But the road Billy Graham took during his prime raises a fascinating question: What if Graham, with his undeniable magnetism, had chosen a different path? What if his insistence on integrated religious gatherings -- a provocative posture in the South of the 1950s -- had been accompanied by a forthright campaign for integration in schools, and in a campaign for the vote? What if he had found the boardrooms and offices of the political elite less appealing than the injunction to “comfort the afflicted and afflict the comfortable?” We might have been remembering him as we do another Southern minister, who led a life 60 years shorter, but who moved mountains.
If you follow that line of thinking, then if there’s a successor to Graham it won’t be someone who does 20th century techniques such as crusades and mass meetings, but rather someone who aspires to be the confidante of world leaders and has just as powerful an online presence as what he or she does on TV. This person would be the one summoned to pastor a shocked and wounded nation, just as Graham did, at the age of 82, after September 11 at the Washington Cathedral. It was his finest moment.
I know that when a huge event like this happens, it's tough for religion reporters to find something original to write, especially if they're located far from where all the action is taking place in North Carolina.

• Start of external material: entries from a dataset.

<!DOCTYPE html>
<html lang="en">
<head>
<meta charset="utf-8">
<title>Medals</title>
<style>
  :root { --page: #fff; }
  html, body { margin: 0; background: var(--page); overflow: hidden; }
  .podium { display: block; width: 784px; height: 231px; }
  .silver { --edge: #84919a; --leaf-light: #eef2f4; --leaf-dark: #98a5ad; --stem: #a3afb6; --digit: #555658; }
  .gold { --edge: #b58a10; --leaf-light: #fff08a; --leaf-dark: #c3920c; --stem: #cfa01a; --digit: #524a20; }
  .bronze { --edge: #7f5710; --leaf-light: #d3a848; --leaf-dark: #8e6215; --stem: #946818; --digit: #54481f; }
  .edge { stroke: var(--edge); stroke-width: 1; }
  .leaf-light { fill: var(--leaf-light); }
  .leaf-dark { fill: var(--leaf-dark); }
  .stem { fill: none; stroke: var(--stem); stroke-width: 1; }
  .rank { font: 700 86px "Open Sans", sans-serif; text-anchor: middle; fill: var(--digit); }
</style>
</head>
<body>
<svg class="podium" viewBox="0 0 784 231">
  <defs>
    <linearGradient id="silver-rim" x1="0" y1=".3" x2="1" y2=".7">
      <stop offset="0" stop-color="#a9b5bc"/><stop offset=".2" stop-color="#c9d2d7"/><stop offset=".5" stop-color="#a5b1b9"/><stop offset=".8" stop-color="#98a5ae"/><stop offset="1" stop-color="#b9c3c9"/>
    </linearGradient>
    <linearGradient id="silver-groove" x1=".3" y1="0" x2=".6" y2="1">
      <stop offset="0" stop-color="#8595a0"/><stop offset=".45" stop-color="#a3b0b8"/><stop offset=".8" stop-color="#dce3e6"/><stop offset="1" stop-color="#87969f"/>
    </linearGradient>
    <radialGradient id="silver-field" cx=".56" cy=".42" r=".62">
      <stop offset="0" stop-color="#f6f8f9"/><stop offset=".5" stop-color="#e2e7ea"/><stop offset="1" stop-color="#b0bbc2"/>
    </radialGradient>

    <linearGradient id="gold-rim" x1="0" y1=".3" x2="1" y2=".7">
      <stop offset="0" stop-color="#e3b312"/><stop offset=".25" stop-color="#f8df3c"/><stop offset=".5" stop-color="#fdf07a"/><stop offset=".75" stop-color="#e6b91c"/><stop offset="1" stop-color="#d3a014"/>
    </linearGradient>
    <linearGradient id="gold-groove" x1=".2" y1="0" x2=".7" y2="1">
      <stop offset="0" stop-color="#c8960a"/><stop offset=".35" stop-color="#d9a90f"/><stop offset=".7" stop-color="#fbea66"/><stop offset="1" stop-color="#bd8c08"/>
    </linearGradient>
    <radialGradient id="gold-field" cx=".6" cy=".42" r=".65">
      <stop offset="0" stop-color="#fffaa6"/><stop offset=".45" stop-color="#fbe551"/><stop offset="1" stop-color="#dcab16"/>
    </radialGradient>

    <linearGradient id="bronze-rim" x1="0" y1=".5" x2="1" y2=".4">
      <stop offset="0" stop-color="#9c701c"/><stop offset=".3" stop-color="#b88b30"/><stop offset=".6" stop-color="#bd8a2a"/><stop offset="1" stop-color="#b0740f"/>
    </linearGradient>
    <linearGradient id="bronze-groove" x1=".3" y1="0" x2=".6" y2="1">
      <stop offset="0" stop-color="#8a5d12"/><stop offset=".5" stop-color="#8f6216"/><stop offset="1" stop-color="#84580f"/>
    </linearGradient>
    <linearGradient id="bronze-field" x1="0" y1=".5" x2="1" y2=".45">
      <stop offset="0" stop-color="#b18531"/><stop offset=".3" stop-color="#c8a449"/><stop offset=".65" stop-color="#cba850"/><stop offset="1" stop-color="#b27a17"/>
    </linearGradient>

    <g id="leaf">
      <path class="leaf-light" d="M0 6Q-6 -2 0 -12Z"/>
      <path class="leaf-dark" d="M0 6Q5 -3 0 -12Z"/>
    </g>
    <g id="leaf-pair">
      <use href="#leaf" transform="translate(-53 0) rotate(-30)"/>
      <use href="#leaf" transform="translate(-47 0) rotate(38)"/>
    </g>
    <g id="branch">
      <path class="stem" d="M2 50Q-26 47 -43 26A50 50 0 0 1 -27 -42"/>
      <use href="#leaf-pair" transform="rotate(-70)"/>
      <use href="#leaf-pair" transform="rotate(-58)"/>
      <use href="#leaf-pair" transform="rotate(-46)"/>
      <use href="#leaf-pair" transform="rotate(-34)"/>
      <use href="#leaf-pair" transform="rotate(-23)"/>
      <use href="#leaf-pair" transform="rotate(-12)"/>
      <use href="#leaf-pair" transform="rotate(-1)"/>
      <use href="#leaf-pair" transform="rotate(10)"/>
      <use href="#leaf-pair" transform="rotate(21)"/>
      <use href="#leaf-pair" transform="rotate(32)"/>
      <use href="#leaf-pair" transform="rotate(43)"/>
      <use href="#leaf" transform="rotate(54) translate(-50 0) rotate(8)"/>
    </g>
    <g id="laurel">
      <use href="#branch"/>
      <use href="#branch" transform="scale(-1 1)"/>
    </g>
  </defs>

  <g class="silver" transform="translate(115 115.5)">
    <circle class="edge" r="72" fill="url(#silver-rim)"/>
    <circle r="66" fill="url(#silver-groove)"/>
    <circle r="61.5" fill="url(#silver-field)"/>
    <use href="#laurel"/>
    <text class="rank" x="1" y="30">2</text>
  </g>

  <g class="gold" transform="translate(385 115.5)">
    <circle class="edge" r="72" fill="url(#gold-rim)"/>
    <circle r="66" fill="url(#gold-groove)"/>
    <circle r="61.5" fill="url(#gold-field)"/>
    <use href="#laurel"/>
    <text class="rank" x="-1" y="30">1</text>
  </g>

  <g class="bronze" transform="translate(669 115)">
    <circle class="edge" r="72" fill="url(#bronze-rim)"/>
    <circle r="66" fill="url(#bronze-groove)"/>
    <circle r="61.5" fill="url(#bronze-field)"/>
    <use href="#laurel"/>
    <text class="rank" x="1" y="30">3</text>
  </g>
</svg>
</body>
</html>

My hat is off to any scribes who manage to do so. There are all kinds of local angles out there, since Graham's work had an impact all over the place, in ways large and small.